Tuesday, July 22, 2008

Carlos Acosta's No Way Home


I love reading dancers' memoirs - when I was a child, I read and reread obsessively ballerina Claude Bessy's Danseuse Etoile, in which she recounts her career at the Paris Opera. She has become a controversial figure in France, but back then she taught me about wanting to be tough and independent.
Now, Cuban dancer Carlos Acosta's No Way Home has become a new favorite (along with the memoirs of Allegra Kent, Carolyn Brown and Vassili Panov). In this haunting volume, Acosta remembers not only his rise from bad boy to legendary dancer whom many called the new Nureyev or the new Baryshnikov, but also his travels and his deep feeling of home-sickness away from Cuba. He expresses the distress of being an alien, of missing one's family, in a way that you can't forget. Even if you're not interested in dance (tsssskk), this book is worth reading.
It's worth buying just for the cover of the book, if you ask me!

13 comments:

marie said...

ill have to look both those up!

mansuetude said...

he looks like he can fly--beautiful.

Mary-Laure said...

MANSUETUDE - oh yes, he can fly! There are many other amazing pictures in the book - that's just the cover.

yasu said...

sounds like a really good book!

A World in a PAN said...

I love the shadow of the dancer, so far from him, as to show that he flies!

Jennifer Elaine said...

That is such an inspiring picture.

littlebird said...

sounds like an interesting read, and there has to be some kind of pun in there about books and their covers : )

Raiment Urbane said...

Awesome. Going to get this.

mansuetude said...

One of my favorite things is to see a bird fling his breast into the air, trusting the gift of flight; perhaps dancers own this. :)

Finished Mulisch's book The Assault last night. Thanks for it. He opens such moral and ethical questions; all our reasoning and justifications; perspectives on leaders and war. I love it. He speaks of violence by really standing far away from it too. I'm still thinking about it.

by the way, love that little "tsssskk" of yours.

tangobaby said...

It does sound like a great read. I will look for it.

I remember reading Suzanne Farrell's memoirs years ago and wondering how dancers can do such extreme things to their bodies. But it was fascinating, even the sad and scary parts.

Have you ever seen the documentary Etoiles? I've seen it 2 or 3 times and it's just such a great look behind the scenes of the Paris Opera.

Mary-Laure said...

RAIMENT URBANE - I hope you do get the book and will let me know how you liked it!

MANSUETUDE - I am really SO happy you liked 'The Assault'. It's a masterpiece, if you ask me. The writing is so haunting, and the story asks such relevant ethical questions!

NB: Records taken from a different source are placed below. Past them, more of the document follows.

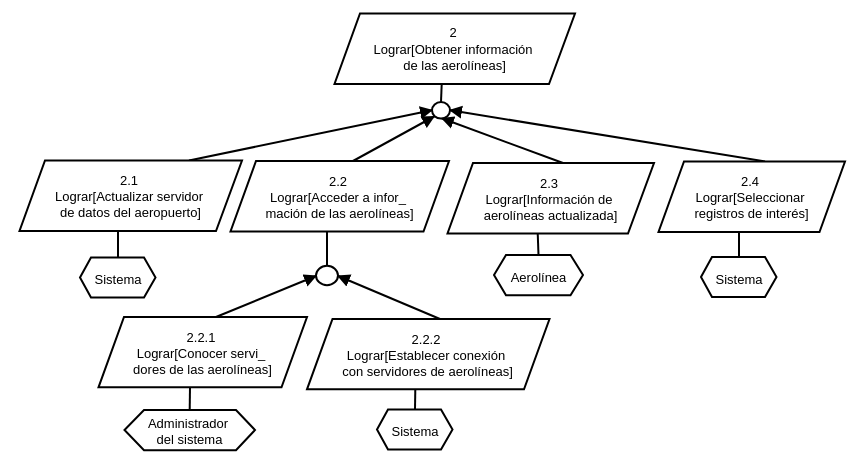
<!DOCTYPE html>
<html lang="es">
<head>
<meta charset="utf-8">
<title>Modelo de metas: información de las aerolíneas</title>
<style>
:root { --ink: #000; --paper: #fff; }
* { box-sizing: border-box; }
html, body { margin: 0; background: var(--paper); }
body { overflow: hidden; }
.goal-model {
  position: relative; width: 864px; height: 464px; overflow: hidden;
  background: var(--paper); color: var(--ink);
  font: 13px/16px "Liberation Sans", Arial, sans-serif;
}
.shapes { position: absolute; inset: 0; display: block; }
.shapes .outline { fill: var(--paper); stroke: var(--ink); stroke-width: 2; }
.shapes .link { fill: none; stroke: var(--ink); stroke-width: 2; }
.arrowhead { fill: var(--ink); }
.label {
  position: absolute; left: var(--x); top: var(--y); margin: 0;
  transform: translateX(-50%); text-align: center; white-space: nowrap;
}
.label span { display: block; }
.label .shift { position: relative; left: 1.5px; }
.root { line-height: 16.5px; }
</style>
</head>
<body>
<main class="goal-model">
  <svg class="shapes" width="864" height="464" viewBox="0 0 864 464" aria-hidden="true">
    <defs>
      <marker id="arrow" markerUnits="userSpaceOnUse" markerWidth="14" markerHeight="14" refX="13" refY="7" orient="auto">
        <polygon class="arrowhead" points="0,0.5 13,7 0,13.5"/>
      </marker>
      <polygon id="agent" points="0,20 11,0 64,0 75.5,20 64,40 11,40"/>
    </defs>

    <g class="link">
      <line x1="441.7" y1="84" x2="441" y2="102"/>
      <line x1="118" y1="231" x2="118" y2="258"/>
      <line x1="327" y1="231" x2="327" y2="266"/>
      <line x1="537.7" y1="233" x2="538.5" y2="255"/>
      <line x1="739" y1="232" x2="739" y2="257"/>
      <line x1="190" y1="387" x2="189.7" y2="410"/>
      <line x1="415.3" y1="389" x2="415" y2="410"/>
    </g>
    <g class="link" marker-end="url(#arrow)">
      <path marker-end="url(#arrow)" d="M189 160.5L433 110"/>
      <path marker-end="url(#arrow)" d="M353 161L435 116"/>
      <path marker-end="url(#arrow)" d="M563 163L441 118"/>
      <path marker-end="url(#arrow)" d="M765 161.5L449 110"/>
      <path marker-end="url(#arrow)" d="M216 317L317 275.5"/>
      <path marker-end="url(#arrow)" d="M440 319L337 275.5"/>
    </g>

    <g class="outline">
      <ellipse cx="441" cy="110.3" rx="9" ry="8.3"/>
      <ellipse cx="327" cy="275.5" rx="11" ry="9.7"/>
      <polygon points="360,13.5 575,13.5 549,84 334.5,84"/>
      <polygon points="45,160.5 242,160.5 216,231 19.5,231"/>
      <polygon points="256,161 449,161 423.5,231.5 230.5,231.5"/>
      <polygon points="473,163 654,163 628,233.5 447.5,233.5"/>
      <polygon points="684,161.5 845,161.5 819.5,232 658.5,232"/>
      <polygon points="124,317 307,317 281.5,387.3 98.5,387.3"/>
      <polygon points="332.5,319 549.5,319 524,389.3 307,389.3"/>
      <use href="#agent" x="80" y="257.6"/>
      <use href="#agent" x="701" y="257"/>
      <use href="#agent" x="377" y="409.6"/>
      <polygon points="494,275 506,255 570.5,255 583,275 570.5,295.3 506,295.3"/>
      <polygon points="124.5,430 144,410 236,410 255,430 236,450.3 144,450.3"/>
    </g>
  </svg>

  <p class="label root" style="--x:453px;--y:25px"><span>2</span><span>Lograr[Obtener información</span><span class="shift">de las aerolíneas]</span></p>

  <p class="label" style="--x:129px;--y:173px"><span>2.1</span><span>Lograr[Actualizar servidor</span><span class="shift">de datos del aeropuerto]</span></p>
  <p class="label" style="--x:338px;--y:174px"><span>2.2</span><span>Lograr[Acceder a infor_</span><span class="shift">mación de las aerolíneas]</span></p>
  <p class="label" style="--x:549px;--y:176px"><span>2.3</span><span>Lograr[Información de</span><span class="shift">aerolíneas actualizada]</span></p>
  <p class="label" style="--x:750px;--y:174px"><span>2.4</span><span>Lograr[Seleccionar</span><span class="shift">registros de interés]</span></p>

  <p class="label" style="--x:201px;--y:330px"><span>2.2.1</span><span>Lograr[Conocer servi_</span><span class="shift">dores de las aerolíneas]</span></p>
  <p class="label" style="--x:426px;--y:332px"><span>2.2.2</span><span>Lograr[Establecer conexión</span><span class="shift">con servidores de aerolíneas]</span></p>

  <p class="label" style="--x:118px;--y:272px">Sistema</p>
  <p class="label" style="--x:538.5px;--y:270px">Aerolínea</p>
  <p class="label" style="--x:739px;--y:272px">Sistema</p>
  <p class="label" style="--x:188px;--y:416px"><span>Administrador</span><span class="shift">del sistema</span></p>
  <p class="label" style="--x:415px;--y:424px">Sistema</p>
</main>
</body>
</html>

TANGO BABY - yes, Suzanne Farrell's memoirs are quite extraordinary and a very engaging read.
As for the documentary Etoiles, I own it on DVD so I've seen it many many MANY times... Love it!

pierre said...

Dance ...our shared passion

Hila said...

oh thanks for this review - I've been meaning to buy it.